LEGISLATIVE BUDGET BOARD. The Legislative Budget Board was established by the Texas legislature in 1949 to prepare recommendations for appropriations for all state government agencies. A ten-member policy-making board oversees the agency and includes the lieutenant governor and the speaker of the House, who serve as chairman and vice chairman, respectively. Two senators are appointed by the lieutenant governor, and two representatives are appointed by the speaker. Also, the chairmen of the Senate Finance and State Affairs committees and the heads of the House Appropriations and Ways and Means committees serve as members of the board. The board appoints the budget director, who prepares the budgetary requests of all state spending agencies as well as the appropriation bills for them. At each regular and special session of the legislature the director submits the legislative budget estimates, the results of extensive staff analyses of each agency's budget requests. The Legislative Budget Board maintains a program evaluation section that conducts comprehensive reviews of state agency programs and operations and compiles performance reports for the legislature. The reports help to monitor the effectiveness and efficiency of each state agency and aid in budgetary decisions. The board is also responsible for determining constitutional spending ceilings. Staff in the Legislative Budget Office provide support to different legislative appropriations committees, furnish information on revenue and expenditure trends, prepare fiscal notes identifying costs or revenue impact of various legislation, and issue reports about school-finance laws and proposals. In 1991 the Legislative Budget Board had a staff of more than seventy and appropriations totaling more than $2.8 million.

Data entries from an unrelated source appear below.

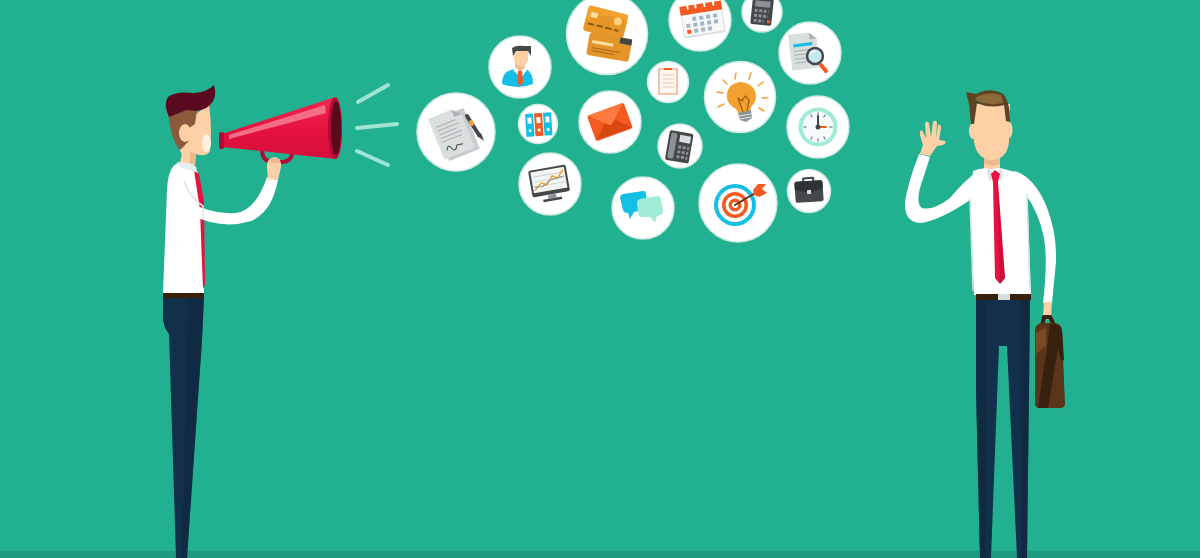
<!DOCTYPE html>
<html lang="en">
<head>
<meta charset="utf-8">
<title>Business announcement</title>
<style>
:root{--green:#21b191;--floor:#1d9b80;--white:#fff;--skin:#fdd0a6;--skin-shade:#edb98c;--navy:#12304a;--navy-dark:#0c2438;--red:#e7123f;--red-dark:#b10c35;--maroon:#5a0a1f;--orange:#f4591f;--gold:#f2a12e;--cyan:#14bfe4;--mint:#a2ead8;--grey:#d9dede;--mid:#8c9396;--ink:#44484b;--brown:#5b3519;--brown-dark:#38200f;--hair:#5c4424}
html,body{margin:0;height:100%;overflow:hidden;background:var(--green)}
svg{display:block;width:1200px;height:558px}
.white{fill:var(--white)}.skin{fill:var(--skin)}.skin-shade{fill:var(--skin-shade)}
.navy{fill:var(--navy)}.navy-dark{fill:var(--navy-dark)}
.red{fill:var(--red)}.red-dark{fill:var(--red-dark)}.maroon{fill:var(--maroon)}
.orange{fill:var(--orange)}.gold{fill:var(--gold)}.cyan{fill:var(--cyan)}.mint{fill:var(--mint)}
.grey{fill:var(--grey)}.mid{fill:var(--mid)}.ink{fill:var(--ink)}
.brown{fill:var(--brown)}.brown-dark{fill:var(--brown-dark)}.hair{fill:var(--hair)}
.line{fill:none;stroke-linecap:round;stroke-linejoin:round}
.bubbles circle{fill:var(--white);stroke:#cfe9e2;stroke-width:1.5}
</style>
</head>
<body>
<svg viewBox="0 0 1200 558" role="img" aria-label="A man speaks through a megaphone and business icons fly towards a listening businessman">
<defs>
<linearGradient id="horn" x1="0" y1="0" x2="0" y2="1"><stop offset="0" stop-color="#ee2a52"/><stop offset=".5" stop-color="#e7123f"/><stop offset="1" stop-color="#d50f3a"/></linearGradient>
<g id="text-lines"><path class="line" stroke="#a7aeb0" d="M0 0H20M0 4H22M0 8H18M0 12H22M0 16H20"/></g>
</defs>

<rect width="1200" height="558" fill="var(--green)"/>
<rect id="floor" y="551" width="1200" height="7" fill="var(--floor)"/>

<g id="speaker">
  <path class="navy" d="M163 296H204L202 340L187 558H176L169 334Q162 326 163 312Z"/>
  <path class="navy-dark" d="M188 298H204L202 340L187 558H182L187 350Z" opacity=".45"/>
  <path class="skin-shade" d="M178 140H198L195 166H179L182 153Z"/>
  <path class="skin" d="M186 122L209 104Q211 119 211 132L210 151Q208 156 199 155L186 150Q181 140 186 122Z"/>
  <path class="skin" d="M179 148H190V165H180L182 155Z"/>
  <ellipse cx="206.500" cy="143" rx="4.500" ry="9" fill="#fff0df"/>
  <path fill="#8b5a3c" d="M168 110L197 110L195 124L189 128L188 142L180 150Q170 139 168 110Z"/>
  <ellipse class="skin" cx="185" cy="133" rx="6" ry="9"/>
  <path class="maroon" d="M169 117Q163 104 168 97Q175 91 194 93Q207 92 214 85Q218 97 210 105Q202 113 187 110Z"/>
  <path class="white" d="M176 164Q184 160 196 167Q202 190 204 218L204 293H163L167 190Q168 169 176 164Z"/>
  <path class="red" d="M194 170L199 174L204 201L205 284L203 289L200 210Z"/>
  <path fill="#e4eeee" d="M177 162L193 164L198 173L190 170L181 168Z"/>
  <rect class="brown-dark" x="163" y="293" width="41" height="5"/>
  <path class="white" d="M187 201Q212 215 236 213Q256 210 267 177L278 180Q272 212 251 221Q222 230 191 215Q178 207 187 201Z"/>
  <path class="line" stroke="#dbe5e6" stroke-width="1.500" d="M184 181Q190 198 203 206L203 218"/>
  <path class="line" stroke="var(--red-dark)" stroke-width="4" d="M262 151Q263 162 273 162H283Q291 161 292 154"/>
  <path class="skin" d="M268 179L267 168Q266 159 274 157Q282 158 281 167L278 180Z"/>
  <path class="skin-shade" d="M271 158L280 159L280 163H271Z"/>
  <path fill="url(#horn)" d="M222 134L332 98Q341 100 342 128Q342 155 336 159L222 147Z"/>
  <ellipse class="red-dark" cx="335" cy="128" rx="7" ry="31"/>
  <ellipse class="maroon" cx="336" cy="128" rx="5" ry="27"/>
  <rect class="red-dark" x="219" y="132" width="5" height="17" rx="2"/>
  <path fill="#f46d86" d="M229 135L325 105L326 113L229 139Z"/>
  <g class="line" stroke="#9ee4d2" stroke-width="4"><path d="M358 102L388 85M357 128L397 124M357 151L388 165"/></g>
</g>

<g id="listener">
  <path class="navy" d="M976 298H1030L1029 390L1027 558H1017L1007 346H999L991 558H980L976 390Z"/>
  <path class="navy-dark" opacity=".5" d="M976 300H985L987 430L985 558H980L976 390ZM1020 300H1030L1029 390L1027 558H1022Z"/>
  <path class="skin" d="M984 149H1000V171L992 176L984 170Z"/>
  <path class="skin-shade" d="M984 157Q992 162 1000 157V164Q992 168 984 163Z"/>
  <path class="skin" d="M972 104H1010L1009 142Q1007 160 991 160Q977 159 974 142Z"/>
  <ellipse class="skin" cx="973" cy="131" rx="4" ry="8"/><ellipse class="skin" cx="1009" cy="130" rx="3.500" ry="8"/>
  <path class="hair" d="M971 124L969 104L966 92L976 94Q989 87 1002 93Q1010 99 1010 122L1006 121L1004 105Q990 109 977 103L974 124Z"/>
  <path fill="#8a6a3c" d="M975 98Q987 91 1001 95L1003 103Q989 106 977 101Z"/>
  <path class="white" d="M973 171Q982 167 991 169L1000 168L1015 172Q1025 175 1027 187L1031 295H974L970 203Z"/>
  <path class="white" d="M979 170Q964 181 950 198Q933 211 922 208Q916 204 920 188L930 157L919 154Q908 182 905 202Q904 221 919 223Q938 222 973 198Z"/>
  <path class="white" d="M1014 171Q1033 176 1046 205Q1057 232 1056 262L1052 303H1043Q1048 260 1044 238Q1039 213 1026 195Z"/>
  <path class="line" stroke="#d5e2e3" stroke-width="1.500" d="M970 199L973 290M1027 194L1030 290"/>
  <path fill="#dce3e4" d="M988 168L994 174L990 182L987 173ZM1001 168L995 174L1001 182L1003 172Z"/>
  <path class="red" d="M991 174L995 170L1000 174L998 182L1005 278L1000 284L995 278L993 182Z"/>
  <path class="red-dark" d="M997 180L1005 278L1000 284Z" opacity=".5"/>
  <rect class="brown-dark" x="976" y="294" width="55" height="6"/><rect class="grey" x="998" y="294" width="12" height="6"/>
  <path class="skin" d="M920 154L923 145L920 135Q919 131 922 130L926 138L925 123Q927 120 929 123L931 137L933 122Q936 119 937 123L936 138L938 125Q941 124 941 128L939 140L945 141Q947 143 943 145L937 146L930 156Z"/>
  <path class="skin" d="M1044 302H1052L1051 318Q1047 322 1043 316Z"/>
  <g id="briefcase">
    <path class="line" stroke="var(--brown-dark)" stroke-width="4" d="M1042 326L1044 317H1050L1054 325"/>
    <path class="brown" d="M1035 329Q1036 323 1043 323H1055Q1061 324 1062 330L1065 405Q1063 409 1058 408L1038 408Q1035 407 1035 403Z"/>
    <path class="brown-dark" d="M1050 324H1056Q1061 325 1062 330L1064 360L1061 361L1058 348L1048 408H1038L1047 348Z"/>
    <path fill="#7a4a24" d="M1036 333L1046 328L1046 346L1036 354Z"/>
  </g>
</g>

<g class="bubbles">
  <circle cx="456" cy="132" r="39"/><circle cx="520" cy="67" r="31"/><circle cx="607" cy="34" r="40.500"/>
  <circle cx="538" cy="124" r="19.500"/><circle cx="550" cy="184" r="31"/><circle cx="610" cy="122" r="31"/>
  <circle cx="668" cy="82" r="20.500"/><circle cx="643" cy="208" r="31"/><circle cx="680" cy="146" r="22"/>
  <circle cx="700" cy="20" r="31"/><circle cx="762" cy="12" r="20"/><circle cx="740" cy="97" r="35.500"/>
  <circle cx="810" cy="53" r="31"/><circle cx="818" cy="127" r="31"/><circle cx="738" cy="203" r="39"/>
  <circle cx="809" cy="191" r="21.500"/>
</g>

<g id="contract" transform="translate(428 119) rotate(-22)">
  <path fill="#c5cccd" d="M4 3H37V47H4Z"/><path class="grey" d="M0 0H25L33 8V44H0Z"/><path class="mid" d="M25 0V8H33Z" opacity=".6"/>
  <use href="#text-lines" x="5" y="11"/><path class="line" stroke="var(--ink)" d="M6 36Q9 30 11 36T17 35L23 36"/>
</g>
<g id="pen"><path class="line" stroke="var(--ink)" stroke-width="4" d="M467 116L479 135"/><path class="line" stroke="var(--gold)" stroke-width="4" d="M471 122L472 124"/><path class="ink" d="M477 136L481 133L484 141Z"/></g>

<g id="client">
  <path class="cyan" d="M502 84Q502 72 511 70L518 68L526 69Q533 72 533 84Q518 90 502 84Z"/>
  <path class="skin-shade" d="M515 62H525V69L520 74L515 69Z"/>
  <path class="skin" d="M514 50H529L528 60Q526 67 521 67Q516 66 514 60Z"/>
  <path class="ink" d="M513 56L512 48Q516 45 524 46L531 46V56L528 51L516 51Z"/>
  <path class="white" d="M513 70L516 67L520 72L525 67L527 70L521 78Z"/><path class="orange" d="M518 71H522L523 82L520 86L517 82Z"/>
</g>

<g id="payment-cards">
  <g transform="translate(589 5) rotate(14)"><rect class="gold" width="41" height="26" rx="3"/><path fill="#d98a1f" d="M0 15Q18 2 41 6V23Q41 26 38 26H3Q0 26 0 23Z" opacity=".45"/><rect x="4" y="6" width="7" height="5" rx="1" fill="#ffe0a0"/><path class="line" stroke="#8b5a16" stroke-width="2" stroke-dasharray="5 4" d="M4 18H34"/><circle cx="32" cy="9" r="4" fill="#ffd280"/></g>
  <g transform="translate(590 32) rotate(10)"><rect fill="#e3942a" width="43" height="23" rx="3"/><rect class="ink" x="31" y="0" width="12" height="6"/><path class="line" stroke="#ffe0a0" stroke-width="3" d="M5 9H24"/><path class="line" stroke="#a9681a" d="M5 15H33M5 18H27"/></g>
</g>

<g id="binders" transform="translate(525 114) rotate(-4)">
  <rect class="cyan" width="8" height="23" rx="1"/><rect class="orange" x="9" width="8" height="23" rx="1"/><rect class="cyan" x="18" width="8" height="23" rx="1"/>
  <path class="white" d="M2 4H6V10H2ZM11 4H15V10H11ZM20 4H24V10H20Z"/><circle cx="4" cy="17" r="1.500" class="white"/><circle cx="13" cy="17" r="1.500" class="white"/><circle cx="22" cy="17" r="1.500" class="white"/>
</g>

<g id="monitor" transform="translate(528 171) rotate(-10)">
  <rect class="ink" width="38" height="27" rx="2"/><rect x="2" y="2" width="34" height="21" fill="#f2f4f4"/>
  <path class="line" stroke="#cdd3d4" d="M4 7H34M4 12H34M4 17H34"/><path class="line" stroke="var(--gold)" stroke-width="1.500" d="M4 20L11 14L16 17L23 9L28 12L34 5"/><path class="line" stroke="var(--mid)" d="M4 17L12 18L20 13L34 11"/>
  <path class="mid" d="M16 27H23L24 31H15Z"/><rect class="ink" x="10" y="31" width="19" height="2.500"/>
</g>

<g id="envelope" transform="translate(587 116) rotate(-20)"><rect class="orange" width="39" height="27" rx="2"/><path fill="#d94710" d="M1 26L15 12H24L38 26Z"/><path fill="#ff7a40" d="M1 0H38L21 16Q19.500 17 18 16Z"/></g>

<g id="checklist"><rect x="659" y="69" width="18" height="25" fill="#fff6ef" stroke="#f0b18d" stroke-width="1.500"/><rect class="orange" x="664" y="68" width="8" height="2"/><path class="line" stroke="#e6c7b5" d="M663 75H674M663 79H674M663 83H674M663 87H674"/></g>

<g id="chat"><path class="cyan" d="M623 194L643 191Q646 191 646 194L648 207Q648 210 645 210L634 212L630 219L628 213Q624 213 623 210L620 198Q620 195 623 194Z"/><path class="mint" d="M640 199L657 196Q660 196 661 199L663 211Q663 214 660 215L657 216L655 222L650 217L642 217Q639 217 638 214L637 203Q637 200 640 199Z"/></g>

<g id="desk-phone" transform="translate(670 130) rotate(10)"><rect class="ink" width="24" height="30" rx="2"/><rect class="mid" x="2" y="2" width="6" height="26" rx="2"/><rect class="grey" x="11" y="3" width="11" height="7"/><path stroke="var(--mid)" stroke-width="3" stroke-dasharray="3 1.500" d="M11 15H22M11 20H22M11 25H22"/></g>

<g id="calendar" transform="translate(679 5) rotate(-9)"><rect class="grey" y="2" width="42" height="32" rx="2"/><rect x="1" y="9" width="40" height="23" fill="#f7f8f8"/><path class="orange" d="M0 2H42V11H0Z"/><path class="line" stroke="#fff" stroke-width="2" d="M8 0V5M16 0V5M25 0V5M34 0V5"/><path stroke="#a5b6c8" stroke-width="4" stroke-dasharray="4 3" d="M11 16H37M4 22H37"/><path stroke="#a5b6c8" stroke-width="4" stroke-dasharray="4 3" d="M11 28H30"/><path class="orange" d="M4 26H8V30H4Z"/></g>

<g id="calculator" transform="translate(753 -3) rotate(6)"><rect class="ink" width="21" height="27" rx="2"/><rect class="mid" x="3" y="3" width="15" height="6"/><path stroke="var(--mid)" stroke-width="3" stroke-dasharray="3 1.500" d="M3 13H17M3 18H17M3 23H13"/><rect class="orange" x="16.500" y="21.500" width="3" height="3"/></g>

<g id="idea">
  <path class="line" stroke="var(--gold)" stroke-width="1.500" d="M736 73L735 79M751 73L749 79M723 80L727 84M763 82L758 86M717 92L723 93M768 98L762 98M718 107L724 104M764 111L759 108"/>
  <path class="gold" d="M727 98Q726 84 740 82Q755 83 756 96Q756 102 751 107L750 112L739 114L736 109Q728 105 727 98Z"/>
  <path class="line" stroke="#a55f0d" stroke-width="1.300" d="M743 112L738 98L742 101L745 96L749 100L747 111"/>
  <path class="mid" d="M738 113L751 110L752 118L746 122L740 120Z"/><path class="line" stroke="#dfe3e4" d="M739 116L751 114M740 119L751 117"/>
</g>

<g id="research"><g transform="translate(788 35) rotate(-7)"><path class="grey" d="M0 0H21L28 7V36H0Z"/><path class="mid" d="M21 0V7H28Z" opacity=".6"/><rect class="cyan" x="4" y="10" width="19" height="3"/><path class="line" stroke="#a7aeb0" d="M4 17H23M4 21H21M4 25H23M4 29H18"/></g><path class="line" stroke="var(--orange)" stroke-width="4" d="M821 65L826 71"/><circle cx="815" cy="56" r="8" fill="#c9e7ef" stroke="var(--ink)" stroke-width="2.500"/><path class="line" stroke="#fff" stroke-width="1.500" d="M810 55Q811 51 815 51"/></g>

<g id="clock"><circle cx="818" cy="127" r="17.500" fill="#f5fbfa" stroke="var(--mint)" stroke-width="4"/><path class="line" stroke="var(--mid)" stroke-width="1.500" d="M818 113V115M818 139V141M804 127H806M830 127H832M811 115L812 117M825 115L824 117M811 139L812 137M825 139L824 137"/><path class="line" stroke="var(--ink)" stroke-width="2" d="M818 116V127"/><path class="line" stroke="var(--orange)" stroke-width="2" d="M818 127H826"/><circle class="ink" cx="818" cy="127" r="2.500"/></g>

<g id="target"><circle class="cyan" cx="735" cy="205" r="21"/><circle class="white" cx="735" cy="205" r="17"/><circle class="orange" cx="735" cy="205" r="13"/><circle class="white" cx="735" cy="205" r="9.500"/><circle class="orange" cx="735" cy="205" r="6.500"/><circle class="white" cx="735" cy="205" r="3"/><path class="line" stroke="var(--brown)" stroke-width="2" d="M735 205L757 192"/><path class="orange" d="M753 190L758 184L766 184L762 189L767 193L759 197L754 195Z"/></g>

<g id="portfolio" transform="rotate(-4 809 191)"><path class="line" stroke="var(--ink)" stroke-width="2" d="M804 182V178H814V182"/><rect class="ink" x="795" y="181" width="28" height="21" rx="2"/><path fill="#2f3335" d="M795 183Q795 181 797 181H821Q823 181 823 183V189L809 193L795 189Z"/><rect class="grey" x="807" y="190" width="4" height="4"/></g>
</svg>
</body>
</html>
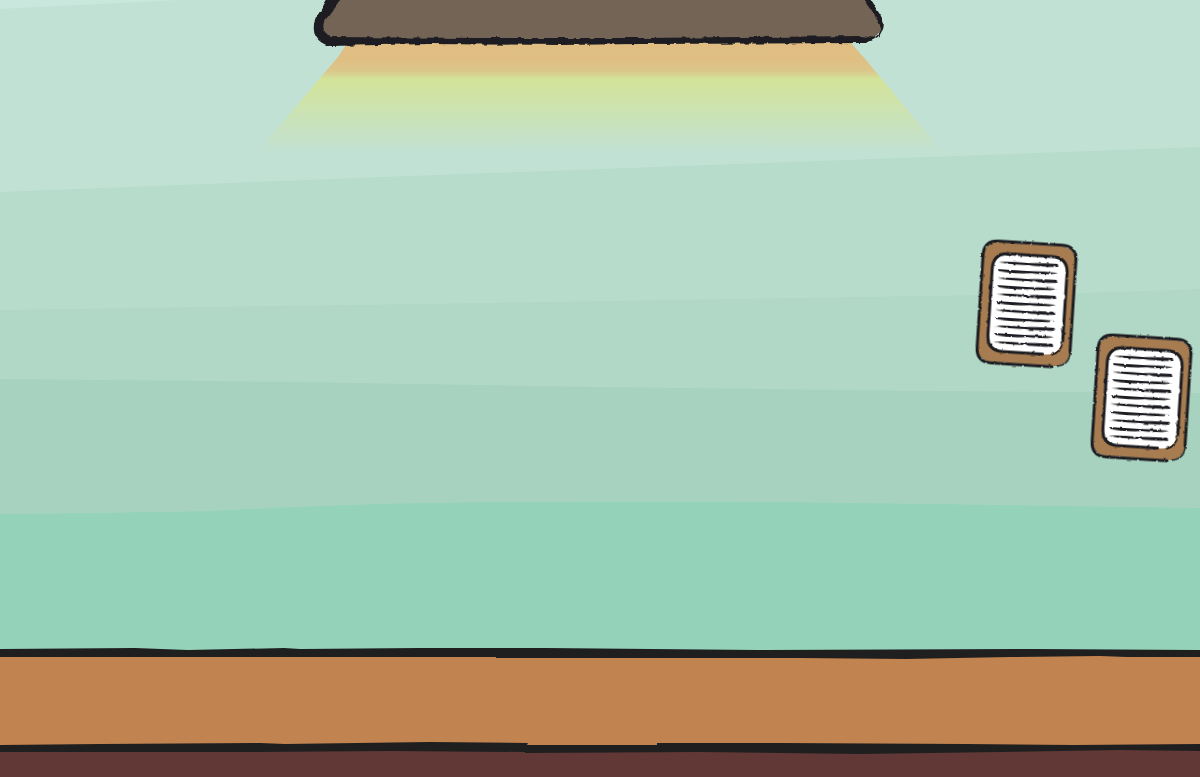
<!DOCTYPE html>
<html lang="en">
<head>
<meta charset="utf-8">
<title>Room with lamp and framed notes</title>
<style>
  :root {
    --ink: #1f1f20;
    --wall-1: #c9e7dc;
    --wall-2: #c1e1d4;
    --wall-3: #b7dccc;
    --wall-4: #b1d8c7;
    --wall-5: #a8d2c0;
    --wall-6: #94d3b9;
    --shade: #746456;
    --glow-warm: #e0bd83;
    --glow-lime: #d4e399;
    --frame: #a67c50;
    --paper: #ffffff;
    --skirting: #c1834f;
    --floor: #613835;
  }
  html, body { margin: 0; height: 100%; overflow: hidden; }
  .room { display: block; width: 1200px; height: 777px; background: var(--wall-1); }
  .ink { fill: var(--ink); }
  .outline { fill: none; stroke: var(--ink); stroke-linecap: round; stroke-linejoin: round; }
</style>
</head>
<body>
<svg class="room" viewBox="0 0 1200 777" role="img" aria-label="Green wall with a hanging lamp and two framed notes">
  <defs>
    <linearGradient id="glow" gradientUnits="userSpaceOnUse" x1="0" y1="42" x2="0" y2="154">
      <stop offset="0" stop-color="var(--glow-warm)"/>
      <stop offset=".17" stop-color="#dfbf84"/>
      <stop offset=".26" stop-color="#dac78a"/>
      <stop offset=".33" stop-color="var(--glow-lime)"/>
      <stop offset=".4" stop-color="#d2e39f"/>
      <stop offset="1" stop-color="var(--wall-2)"/>
    </linearGradient>
    <filter id="rough" x="-10%" y="-10%" width="120%" height="120%">
      <feTurbulence type="fractalNoise" baseFrequency=".12" numOctaves="2" seed="4" result="noise"/>
      <feDisplacementMap in="SourceGraphic" in2="noise" scale="4" xChannelSelector="R" yChannelSelector="G"/>
    </filter>
    <filter id="rough-fine" x="-10%" y="-10%" width="120%" height="120%">
      <feTurbulence type="fractalNoise" baseFrequency=".2" numOctaves="2" seed="9" result="noise"/>
      <feDisplacementMap in="SourceGraphic" in2="noise" scale="2.5" xChannelSelector="R" yChannelSelector="G"/>
    </filter>
    <path id="line-a" class="ink" d="M-30 0Q-20-2 0-1Q18-2 29-2L30 1Q10 2 0 1Q-16 2-30 0Z"/>
    <path id="line-b" class="ink" d="M-30-1Q-14-1 0-1Q16-2 30-1Q22 2 4 1Q-14 3-28 1Z"/>
    <g id="framed-note">
      <rect x="-46" y="-60" width="93" height="120" rx="15" fill="var(--frame)"/>
      <rect x="-36" y="-49" width="75" height="98" rx="16" fill="var(--paper)"/>
      <g filter="url(#rough-fine)">
        <path class="outline" stroke-width="3" d="M30 61H-31Q-46 61-46 46V-46Q-46-61-31-61H32Q47-61 47-46V44"/>
        <path class="outline" stroke-width="1.5" d="M47 44V46Q47 58 35 60"/>
        <path class="outline" stroke-width="3" d="M20 49H-20Q-36 49-36 33V-33Q-36-49-20-49H23Q39-49 39-33V34"/>
        <path class="outline" stroke-width="1.5" d="M39 34Q39 46 29 49"/>
        <use href="#line-a" y="-40"/>
        <use href="#line-b" y="-32"/>
        <use href="#line-a" y="-24"/>
        <use href="#line-b" y="-16"/>
        <use href="#line-a" y="-8"/>
        <use href="#line-b"/>
        <use href="#line-a" y="8"/>
        <use href="#line-b" y="16"/>
        <use href="#line-a" y="24"/>
        <use href="#line-b" y="32"/>
        <use href="#line-a" y="40"/>
      </g>
    </g>
  </defs>

  <g id="wall">
    <path fill="var(--wall-2)" d="M0 9L180 0H1200V200H0Z"/>
    <path fill="var(--wall-3)" d="M0 192Q300 180 600 169L1200 147V320H0Z"/>
    <path fill="var(--wall-4)" d="M0 310L420 304L860 297Q1080 294 1200 289V400H0Z"/>
    <path fill="var(--wall-5)" d="M0 379L300 382L600 387Q900 391 1200 393V520H0Z"/>
    <path fill="var(--wall-6)" d="M0 514Q120 513 210 511C330 505 420 502 540 502Q700 501 860 503L1200 508V660H0Z"/>
  </g>

  <g id="lamp">
    <path fill="url(#glow)" d="M348 42H850L866 60Q904 106 944 154H256Q310 90 338 57Z"/>
    <path fill="var(--shade)" d="M334 0H867L881 19Q885 32 872 38L864 40H330Q316 36 318 25Z"/>
    <g filter="url(#rough)">
      <path class="ink" d="M329-4H343L324 22Q321 32 331 37L480 38L640 38L860 36L876 38L866 43L640 44L560 45L430 44L330 46Q315 42 314 30Q313 24 316 18Z"/>
      <path class="ink" d="M862-4H868L881 16Q886 25 882 31L879 24L874 14Z"/>
      <path class="outline" stroke-width="1.5" d="M882 29Q879 38 868 41"/>
    </g>
  </g>

  <g id="framed-notes">
    <use href="#framed-note" transform="translate(1026 304) rotate(3.7)"/>
    <use href="#framed-note" transform="translate(1141 398) rotate(3.7)"/>
  </g>

  <g id="skirting-board">
    <rect y="653" width="1200" height="95" fill="var(--skirting)"/>
    <rect y="748" width="1200" height="29" fill="var(--floor)"/>
    <path class="ink" d="M0 649L135 648L188 650L284 648L300 649L420 648L545 648L758 650L1035 649L1200 650V657L1127 657L1100 656L1010 657L906 659L800 658L496 658V657L325 657L0 657Z"/>
    <path class="ink" d="M0 745L100 744L260 743L285 744L430 742L528 743L527 745L657 745V743L780 743L965 744L1074 745L1200 744V751L1120 750L1000 752L860 754L700 752L525 753V752L390 751L250 752L0 752Z"/>
  </g>
</svg>
</body>
</html>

The following, adapted from the Chicago Manual of Style, 15th edition, is the preferred citation for this article.Laurie E. Jasinski, "LEGISLATIVE BUDGET BOARD," Handbook of Texas Online (http://www.tshaonline.org/handbook/online/articles/mdl05), accessed June 20, 2013. Published by the Texas State Historical Association.